Most men will dress casually unless they have a reason to do otherwise. And since casual has devolved into sloppy, most men dress sloppily unless they have a reason to do otherwise.
Transitioning from the jeans and t-shirt uniform to something more appealing is difficult and one of the main reasons why is you can feel overdressed and awkward by outdressing everyone else.
A good way to make the transition easier is by adopting the high-low mentality.
Essentially you mix elements of a dressier wardrobe with those of a more casual one. The go-to staple for this is jeans with a button-up shirt and blazer. It’s the perfect outfit for going out on the weekend, visiting family on Sunday or going to class. Casual enough that you never look out of place but dressy enough you don’t look like a slob.
But there are other iterations of this ideal as well. One that I’ve been toying with lately is wearing dress slacks and shoes with a t-shirt and a leather jacket. By going dressy on bottom and casual on top, you still accomplish the high-low effect but are able to do so in a way that separates you from other men. In a sea of dark jeans and navy blazers, a pair of tweed or flannel pants and some leather is going to stand out – in a good way.
Be careful in how you interpret casual though. Wearing a blazer and tie with holey, boot-cut jeans will still make you look goofy. Choosing more casual fabrics in dressier or more classic cuts is the key to pulling off the high-low. Here’s a good example from Primer.
Same goes for the dressy element. A real sartorialist can pull off a tuxedo jacket with his jeans, but most of us are better off with a blue blazer instead.

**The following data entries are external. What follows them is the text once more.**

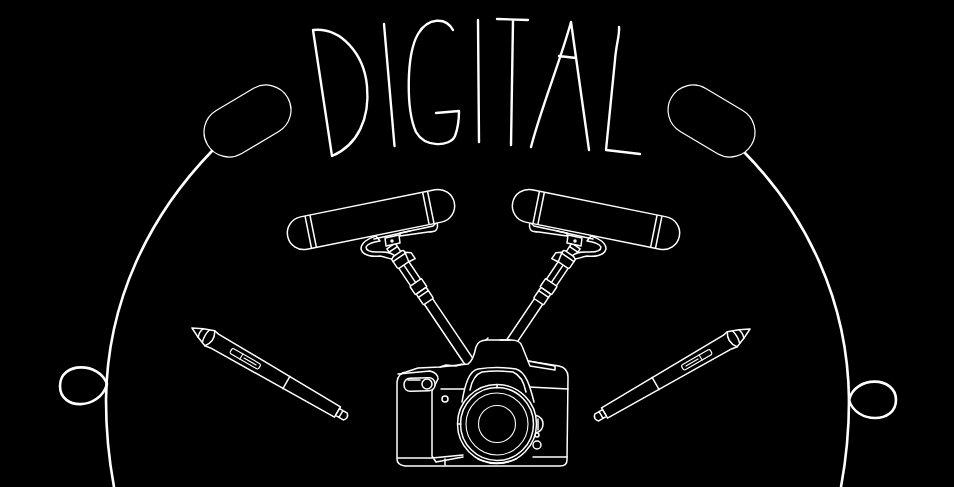
<!DOCTYPE html>
<html lang="en">
<head>
<meta charset="utf-8">
<title>Digital</title>
<style>
:root { --night: #000; --chalk: #fff; }
html, body { margin: 0; background: var(--night); overflow: hidden; }
.poster { display: block; width: 954px; height: 487px; background: var(--night); }
.poster * { vector-effect: non-scaling-stroke; }
.ink { fill: var(--night); stroke: var(--chalk); stroke-width: 1.5; stroke-linecap: round; stroke-linejoin: round; }
.open { fill: none; }
.lettering { fill: none; stroke-width: 2.4; }
.cable { fill: none; stroke-width: 2.6; }
.pad { stroke-width: 1.2; }
.fine { stroke-width: 1.1; }
</style>
</head>
<body>
<svg class="poster" viewBox="0 0 954 487" xmlns="http://www.w3.org/2000/svg">
  <defs>
    <g id="boom-mic">
      <g id="pole" transform="translate(391 246) rotate(56)">
        <path d="M60 -5H142V5H60Z"/>
        <path d="M20 -6H50V6H20Z"/>
        <path class="open" d="M24 0H46"/>
        <rect x="44" y="-7" width="10" height="14" rx="1"/>
        <rect x="54" y="-6" width="13" height="12" rx="1"/>
        <path class="open" d="M58 -6V6"/>
        <path d="M0 -5H12V5H0Z"/>
        <rect x="10" y="-8" width="13" height="15" rx="2"/>
        <path d="M13 -8L17 -13H24L23 -6Z"/>
        <path class="open" d="M4 -5V5M14 -8V7"/>
      </g>
      <g id="mount">
        <path d="M376 236C368 238 361 243 361 249C363 256 373 257 380 256C386 257 389 259 392 259L394 255C388 251 384 252 377 252C370 252 366 250 366 247C368 243 374 242 380 241Z"/>
        <path d="M437 222C439 231 435 232 428 232L400 236L400 233L424 228L433 226Z"/>
        <path d="M385 238L399 235L400 243L386 246Z"/>
        <circle cx="392" cy="241" r="1"/>
        <path class="open" d="M374 239L410 231"/>
      </g>
      <g id="windshield" transform="translate(371 219.5) rotate(-11.4)">
        <rect x="-85" y="-16.5" width="170" height="33" rx="16.5"/>
        <path class="open" d="M-64 -16V16M-59 -16V16M56 -16V16M61 -16V16"/>
      </g>
    </g>
    <g id="stylus">
      <path d="M0 0L10 -5L21 -9L26 -8L168 -6V6L26 8L20 9L10 5Z"/>
      <path class="open" d="M10 -5Q8 0 10 5M16 -7Q14 0 16 7M21 -9Q27 0 20 9M109 -7V7"/>
      <rect class="fine" x="45" y="-3" width="33" height="6" rx="2"/>
      <path class="open fine" d="M57 -3V3M60 0H74"/>
      <path d="M168 -4H177Q181 0 177 4H168ZM172 -4V4"/>
    </g>
  </defs>

  <g class="ink lettering" role="img" aria-label="DIGITAL">
    <path d="M313 30L332 156C358 145 370 118 367 86C364 54 341 27 313 30Z"/>
    <path d="M384 24L394.500 146"/>
    <path d="M453 30C446 17 428 17 418 34C406 55 406 110 416 132C425 148 450 147 455 136C458 128 459 119 459 111L436 113"/>
    <path d="M478 20L479 142"/>
    <path d="M497 19L528 20M513 20L511 145"/>
    <path d="M531 147C541 108 560 62 571 22L589 150M559 56L576 58"/>
    <path d="M619 27C620 34 616 45 615 60L606 150L640 154"/>
  </g>

  <g class="ink cable">
    <path d="M212 151C150 215 107 300 106 400C106 430 109 460 114 487"/>
    <path d="M744 152C806 215 848 300 849 400C849 430 846 460 841 487"/>
    <path d="M107 384C100 362 60 361 60 386C60 411 100 410 107 384Z"/>
    <path d="M849 400C855 375 896 376 896 400C896 424 856 424 849 400Z"/>
  </g>
  <g class="ink pad">
    <rect x="-46.500" y="-25" width="93" height="50" rx="25" transform="translate(247.500 121) rotate(-30.700)"/>
    <rect x="-46.500" y="-25" width="93" height="50" rx="25" transform="translate(711.500 121) rotate(30.700)"/>
  </g>

  <g class="ink">
    <use href="#boom-mic"/>
    <use href="#boom-mic" transform="translate(967 0) scale(-1 1)"/>
  </g>

  <g class="ink">
    <use href="#stylus" transform="translate(192 328) rotate(30)"/>
    <use href="#stylus" transform="translate(750 329) scale(-1 1) rotate(30)"/>
  </g>

  <g class="ink" id="camera">
    <path d="M397 382Q398 373 406 372L418 368L440 367L468 364Q473 361 476 347Q478 340 487 340H511Q520 340 522 346L528 361L559 366Q568 368 568 377L567 460Q567 466 560 466H405Q397 465 397 459Z"/>
    <path class="open" d="M486 340L488 338M500 340H510M440 367L446 365L456 366L462 364"/>
    <path d="M528 361L555 366V370L530 366Z"/>
    <path class="open" d="M398 374L430 371Q438 373 438 379L432 391V456L436 462M441 389H465M529 387L568 389M398 458H432L463 455M436 462L463 457M533 457H567M445 459V465"/>
    <rect x="404" y="378" width="31" height="13" rx="6" transform="rotate(-2 419 384)"/>
    <circle cx="427" cy="384" r="5"/>
    <path class="open" d="M408 380H420"/>
    <circle cx="445" cy="399" r="3"/>
    <path d="M462 402C465 384 469 371 478 369Q497 366 516 369C526 372 530 386 534 402"/>
    <path class="open" d="M470 390C472 380 476 374 482 372Q497 370 513 372C520 375 524 382 526 392"/>
    <path d="M535 415Q543 417 543 424Q543 431 536 433"/>
    <path class="open" d="M538 419V430"/>
    <circle cx="537" cy="445" r="4"/>
    <circle cx="537" cy="435" r="2"/>
    <circle cx="497" cy="424" r="39.500"/>
    <circle cx="497" cy="424" r="36.500"/>
    <circle class="fine" cx="497" cy="424" r="31"/>
    <circle class="fine" cx="497" cy="424" r="18.500"/>
    <path class="open" d="M458 424H461M497 385V388M478 459Q497 467 516 459"/>
  </g>
</svg>
</body>
</html>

By upping your casual and decreasing your dressy, your total overall appearance will look more uniform.
Here are some good examples of high-low
And some bad ones